**Records from a dataset**
○ ○ ○ ○ ○

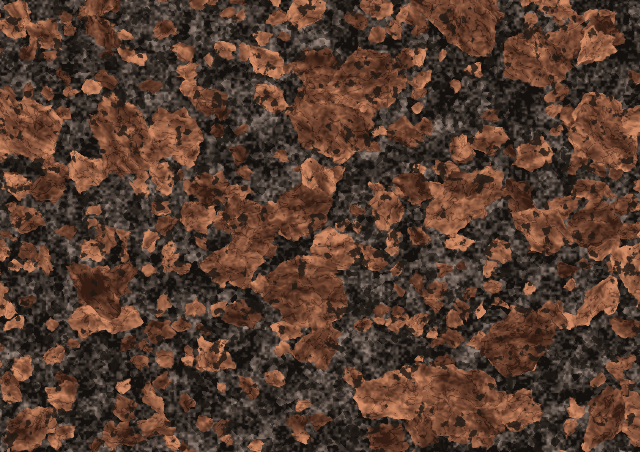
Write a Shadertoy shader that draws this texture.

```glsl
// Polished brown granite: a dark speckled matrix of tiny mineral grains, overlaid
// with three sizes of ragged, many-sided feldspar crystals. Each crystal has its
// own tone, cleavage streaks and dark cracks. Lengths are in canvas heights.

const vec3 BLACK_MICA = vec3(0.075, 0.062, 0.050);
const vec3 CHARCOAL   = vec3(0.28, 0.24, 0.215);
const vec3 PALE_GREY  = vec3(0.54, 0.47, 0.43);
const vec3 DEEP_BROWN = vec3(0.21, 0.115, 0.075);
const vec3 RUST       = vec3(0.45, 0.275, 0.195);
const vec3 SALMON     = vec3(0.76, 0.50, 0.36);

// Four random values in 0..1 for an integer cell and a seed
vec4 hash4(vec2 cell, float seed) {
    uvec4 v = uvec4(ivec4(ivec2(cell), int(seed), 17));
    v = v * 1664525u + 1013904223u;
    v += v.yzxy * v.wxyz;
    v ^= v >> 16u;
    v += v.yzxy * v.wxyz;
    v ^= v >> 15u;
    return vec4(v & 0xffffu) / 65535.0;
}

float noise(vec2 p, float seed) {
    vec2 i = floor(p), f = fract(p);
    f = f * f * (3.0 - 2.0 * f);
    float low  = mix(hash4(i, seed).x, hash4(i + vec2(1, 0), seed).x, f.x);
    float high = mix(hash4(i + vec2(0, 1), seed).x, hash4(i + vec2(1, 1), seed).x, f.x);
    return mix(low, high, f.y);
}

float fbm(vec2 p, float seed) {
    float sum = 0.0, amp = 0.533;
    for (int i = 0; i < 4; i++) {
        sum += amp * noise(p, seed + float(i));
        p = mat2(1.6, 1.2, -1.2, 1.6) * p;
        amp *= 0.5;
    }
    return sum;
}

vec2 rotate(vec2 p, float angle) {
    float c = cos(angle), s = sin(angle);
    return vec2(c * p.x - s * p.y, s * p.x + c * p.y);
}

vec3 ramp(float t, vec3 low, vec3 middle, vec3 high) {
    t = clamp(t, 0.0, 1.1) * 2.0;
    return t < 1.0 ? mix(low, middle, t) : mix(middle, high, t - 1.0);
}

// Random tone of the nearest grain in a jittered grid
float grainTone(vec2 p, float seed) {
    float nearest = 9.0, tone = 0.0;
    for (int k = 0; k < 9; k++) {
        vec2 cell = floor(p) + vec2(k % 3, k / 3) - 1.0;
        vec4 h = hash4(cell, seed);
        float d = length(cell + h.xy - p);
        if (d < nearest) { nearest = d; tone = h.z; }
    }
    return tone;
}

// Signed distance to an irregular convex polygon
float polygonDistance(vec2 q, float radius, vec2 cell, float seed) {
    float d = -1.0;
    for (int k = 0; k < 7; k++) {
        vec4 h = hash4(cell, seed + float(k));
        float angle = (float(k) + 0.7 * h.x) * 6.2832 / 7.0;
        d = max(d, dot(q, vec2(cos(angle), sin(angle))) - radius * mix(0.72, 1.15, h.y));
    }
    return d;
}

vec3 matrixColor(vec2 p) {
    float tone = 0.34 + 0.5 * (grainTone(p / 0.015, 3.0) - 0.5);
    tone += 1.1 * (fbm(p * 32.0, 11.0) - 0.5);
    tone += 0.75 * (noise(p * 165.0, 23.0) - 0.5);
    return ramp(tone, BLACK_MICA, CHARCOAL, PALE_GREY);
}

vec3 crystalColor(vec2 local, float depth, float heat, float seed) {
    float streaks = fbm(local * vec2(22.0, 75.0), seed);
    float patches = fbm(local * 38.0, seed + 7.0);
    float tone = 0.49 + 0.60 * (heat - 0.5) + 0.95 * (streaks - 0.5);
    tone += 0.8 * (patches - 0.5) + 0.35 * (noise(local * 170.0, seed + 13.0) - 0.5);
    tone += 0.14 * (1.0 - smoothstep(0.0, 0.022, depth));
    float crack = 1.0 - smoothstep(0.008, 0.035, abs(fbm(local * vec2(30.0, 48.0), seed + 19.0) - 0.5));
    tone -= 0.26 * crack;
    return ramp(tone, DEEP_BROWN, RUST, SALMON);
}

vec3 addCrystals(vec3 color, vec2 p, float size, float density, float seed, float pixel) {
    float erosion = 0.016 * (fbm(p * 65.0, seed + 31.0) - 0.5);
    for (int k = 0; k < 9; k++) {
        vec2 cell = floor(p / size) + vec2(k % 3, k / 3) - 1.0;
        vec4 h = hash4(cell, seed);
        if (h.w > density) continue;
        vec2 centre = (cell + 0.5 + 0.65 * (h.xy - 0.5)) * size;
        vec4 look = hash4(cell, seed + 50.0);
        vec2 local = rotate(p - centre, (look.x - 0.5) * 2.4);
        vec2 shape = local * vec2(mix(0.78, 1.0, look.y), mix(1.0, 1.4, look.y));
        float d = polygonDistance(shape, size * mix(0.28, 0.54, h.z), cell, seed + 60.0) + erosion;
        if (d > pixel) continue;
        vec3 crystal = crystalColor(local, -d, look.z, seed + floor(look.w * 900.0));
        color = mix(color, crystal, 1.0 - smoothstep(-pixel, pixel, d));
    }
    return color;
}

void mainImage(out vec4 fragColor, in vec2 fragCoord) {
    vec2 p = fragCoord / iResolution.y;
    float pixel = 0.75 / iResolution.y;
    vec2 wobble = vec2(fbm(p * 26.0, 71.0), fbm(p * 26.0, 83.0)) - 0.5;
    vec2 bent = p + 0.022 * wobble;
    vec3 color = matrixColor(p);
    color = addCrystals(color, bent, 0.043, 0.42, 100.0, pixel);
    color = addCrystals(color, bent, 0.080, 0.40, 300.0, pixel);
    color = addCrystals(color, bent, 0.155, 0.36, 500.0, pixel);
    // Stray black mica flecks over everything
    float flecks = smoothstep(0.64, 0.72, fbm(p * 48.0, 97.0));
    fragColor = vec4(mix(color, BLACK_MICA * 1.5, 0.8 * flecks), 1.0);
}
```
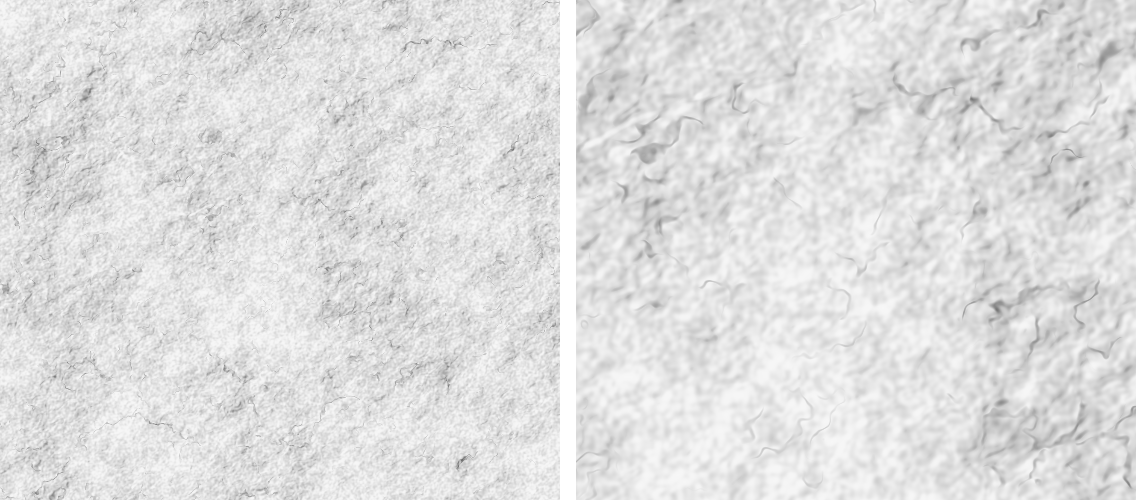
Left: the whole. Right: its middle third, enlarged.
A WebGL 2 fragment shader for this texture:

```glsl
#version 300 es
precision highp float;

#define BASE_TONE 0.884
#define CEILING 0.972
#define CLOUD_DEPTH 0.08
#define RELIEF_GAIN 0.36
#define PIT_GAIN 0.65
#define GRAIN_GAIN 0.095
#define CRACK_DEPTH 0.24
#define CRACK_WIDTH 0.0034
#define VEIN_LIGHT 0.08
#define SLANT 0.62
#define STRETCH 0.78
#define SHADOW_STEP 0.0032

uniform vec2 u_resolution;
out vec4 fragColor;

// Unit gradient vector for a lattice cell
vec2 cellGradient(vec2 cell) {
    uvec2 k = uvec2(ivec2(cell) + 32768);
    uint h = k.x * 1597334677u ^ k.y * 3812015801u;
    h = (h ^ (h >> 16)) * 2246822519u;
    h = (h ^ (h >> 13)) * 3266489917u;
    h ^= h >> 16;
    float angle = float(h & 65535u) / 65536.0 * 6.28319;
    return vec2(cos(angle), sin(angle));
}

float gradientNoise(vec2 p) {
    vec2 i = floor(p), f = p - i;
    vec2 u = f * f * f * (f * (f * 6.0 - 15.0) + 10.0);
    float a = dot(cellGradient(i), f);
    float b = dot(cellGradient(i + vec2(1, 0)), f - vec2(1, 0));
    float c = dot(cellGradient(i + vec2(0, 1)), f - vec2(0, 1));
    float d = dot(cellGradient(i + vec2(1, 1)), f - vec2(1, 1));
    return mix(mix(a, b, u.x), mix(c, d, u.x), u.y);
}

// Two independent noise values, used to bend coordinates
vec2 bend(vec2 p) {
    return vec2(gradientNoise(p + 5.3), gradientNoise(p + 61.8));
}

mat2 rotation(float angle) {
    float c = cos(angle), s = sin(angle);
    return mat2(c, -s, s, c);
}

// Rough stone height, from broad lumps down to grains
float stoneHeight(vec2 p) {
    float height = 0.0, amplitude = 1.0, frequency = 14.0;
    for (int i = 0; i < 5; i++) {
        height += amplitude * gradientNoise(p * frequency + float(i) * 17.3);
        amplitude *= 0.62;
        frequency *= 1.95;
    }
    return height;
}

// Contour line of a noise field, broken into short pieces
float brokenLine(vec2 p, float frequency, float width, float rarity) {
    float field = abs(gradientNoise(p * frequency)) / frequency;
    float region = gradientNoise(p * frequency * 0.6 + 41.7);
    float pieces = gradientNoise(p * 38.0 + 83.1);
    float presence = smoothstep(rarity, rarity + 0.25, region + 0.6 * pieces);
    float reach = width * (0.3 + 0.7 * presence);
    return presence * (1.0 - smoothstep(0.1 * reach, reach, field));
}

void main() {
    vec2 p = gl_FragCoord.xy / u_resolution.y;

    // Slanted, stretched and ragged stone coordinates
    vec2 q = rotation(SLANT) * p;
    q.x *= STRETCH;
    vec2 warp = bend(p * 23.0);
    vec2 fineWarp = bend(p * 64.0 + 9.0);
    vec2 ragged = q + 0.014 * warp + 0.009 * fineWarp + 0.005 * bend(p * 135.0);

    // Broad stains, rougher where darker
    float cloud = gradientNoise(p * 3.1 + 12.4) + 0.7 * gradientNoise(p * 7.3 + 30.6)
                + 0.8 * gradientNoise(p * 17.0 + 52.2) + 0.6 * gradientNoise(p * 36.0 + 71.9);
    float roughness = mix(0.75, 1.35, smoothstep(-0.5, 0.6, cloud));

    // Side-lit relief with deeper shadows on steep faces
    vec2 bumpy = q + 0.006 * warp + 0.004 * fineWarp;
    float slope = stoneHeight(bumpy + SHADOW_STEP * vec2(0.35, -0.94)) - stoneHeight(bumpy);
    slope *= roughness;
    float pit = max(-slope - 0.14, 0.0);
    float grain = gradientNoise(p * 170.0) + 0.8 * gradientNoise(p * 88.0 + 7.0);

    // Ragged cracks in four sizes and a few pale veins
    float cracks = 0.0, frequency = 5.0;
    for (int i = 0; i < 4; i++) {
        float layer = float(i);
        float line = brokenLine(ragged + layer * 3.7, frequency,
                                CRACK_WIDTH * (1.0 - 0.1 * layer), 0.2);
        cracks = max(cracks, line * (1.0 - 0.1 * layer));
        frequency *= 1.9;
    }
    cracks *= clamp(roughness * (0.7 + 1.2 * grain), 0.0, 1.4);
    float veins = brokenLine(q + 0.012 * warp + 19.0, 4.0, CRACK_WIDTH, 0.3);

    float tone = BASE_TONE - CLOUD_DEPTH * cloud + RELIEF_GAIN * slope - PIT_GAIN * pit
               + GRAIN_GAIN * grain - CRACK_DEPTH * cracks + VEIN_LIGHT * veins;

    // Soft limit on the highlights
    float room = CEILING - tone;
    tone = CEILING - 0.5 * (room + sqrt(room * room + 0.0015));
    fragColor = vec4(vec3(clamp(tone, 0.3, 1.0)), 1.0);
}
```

○ ○ ○ ○ ○

**Try it**
Go through the data and gather every line that holds "angle".

**Reply to the exercise**
vec2 rotate(vec2 p, float angle) {
    float c = cos(angle), s = sin(angle);
        float angle = (float(k) + 0.7 * h.x) * 6.2832 / 7.0;
        d = max(d, dot(q, vec2(cos(angle), sin(angle))) - radius * mix(0.72, 1.15, h.y));
    float angle = float(h & 65535u) / 65536.0 * 6.28319;
    return vec2(cos(angle), sin(angle));
mat2 rotation(float angle) {
    float c = cos(angle), s = sin(angle);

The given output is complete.